── Data listing
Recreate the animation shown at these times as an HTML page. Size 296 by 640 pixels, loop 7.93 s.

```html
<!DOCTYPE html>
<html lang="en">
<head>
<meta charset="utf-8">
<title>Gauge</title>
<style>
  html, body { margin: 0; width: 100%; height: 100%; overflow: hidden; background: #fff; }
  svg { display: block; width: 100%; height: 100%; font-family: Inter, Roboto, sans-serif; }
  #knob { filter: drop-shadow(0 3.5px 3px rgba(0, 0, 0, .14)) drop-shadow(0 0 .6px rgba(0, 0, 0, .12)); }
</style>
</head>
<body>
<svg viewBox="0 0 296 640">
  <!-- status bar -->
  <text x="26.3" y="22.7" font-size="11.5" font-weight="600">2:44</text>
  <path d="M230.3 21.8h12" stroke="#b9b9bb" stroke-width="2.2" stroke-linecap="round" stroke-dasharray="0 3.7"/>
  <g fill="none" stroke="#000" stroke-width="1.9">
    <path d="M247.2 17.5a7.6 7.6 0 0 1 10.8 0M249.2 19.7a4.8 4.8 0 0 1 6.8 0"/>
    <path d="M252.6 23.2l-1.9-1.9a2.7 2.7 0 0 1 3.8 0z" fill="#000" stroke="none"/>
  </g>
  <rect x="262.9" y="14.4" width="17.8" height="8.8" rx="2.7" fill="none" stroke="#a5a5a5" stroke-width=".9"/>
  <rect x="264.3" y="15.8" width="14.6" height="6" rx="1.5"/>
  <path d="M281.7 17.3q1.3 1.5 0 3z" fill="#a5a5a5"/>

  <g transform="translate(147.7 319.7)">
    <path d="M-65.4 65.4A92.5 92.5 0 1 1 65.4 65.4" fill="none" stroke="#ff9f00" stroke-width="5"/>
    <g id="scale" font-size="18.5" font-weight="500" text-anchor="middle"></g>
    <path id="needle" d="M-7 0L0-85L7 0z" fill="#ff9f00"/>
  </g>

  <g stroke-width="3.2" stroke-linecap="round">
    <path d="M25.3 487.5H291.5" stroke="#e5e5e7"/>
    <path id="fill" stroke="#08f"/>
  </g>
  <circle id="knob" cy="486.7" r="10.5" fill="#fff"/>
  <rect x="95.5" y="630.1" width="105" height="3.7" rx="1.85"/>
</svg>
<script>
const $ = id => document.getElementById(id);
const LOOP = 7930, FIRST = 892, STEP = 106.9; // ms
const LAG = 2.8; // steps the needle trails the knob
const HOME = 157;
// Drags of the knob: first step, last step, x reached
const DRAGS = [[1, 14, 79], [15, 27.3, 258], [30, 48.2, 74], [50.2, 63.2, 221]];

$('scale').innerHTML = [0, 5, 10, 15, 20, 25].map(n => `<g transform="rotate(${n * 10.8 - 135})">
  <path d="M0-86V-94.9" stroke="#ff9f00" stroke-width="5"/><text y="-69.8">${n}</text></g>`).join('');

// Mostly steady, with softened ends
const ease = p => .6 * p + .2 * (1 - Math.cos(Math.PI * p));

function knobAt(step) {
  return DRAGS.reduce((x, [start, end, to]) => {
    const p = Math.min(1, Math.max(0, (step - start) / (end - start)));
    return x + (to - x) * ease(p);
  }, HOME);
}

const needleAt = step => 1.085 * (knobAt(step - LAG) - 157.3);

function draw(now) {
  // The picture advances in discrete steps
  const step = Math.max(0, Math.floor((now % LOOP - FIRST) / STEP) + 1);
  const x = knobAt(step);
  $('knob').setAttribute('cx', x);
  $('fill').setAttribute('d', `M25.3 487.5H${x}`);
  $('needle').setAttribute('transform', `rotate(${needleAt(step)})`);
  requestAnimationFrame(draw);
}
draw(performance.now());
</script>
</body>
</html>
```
────
■ Exercise description
Copy each line containing the word "steps" from the data.

■ Solution
const LAG = 2.8; // steps the needle trails the knob
  // The picture advances in discrete steps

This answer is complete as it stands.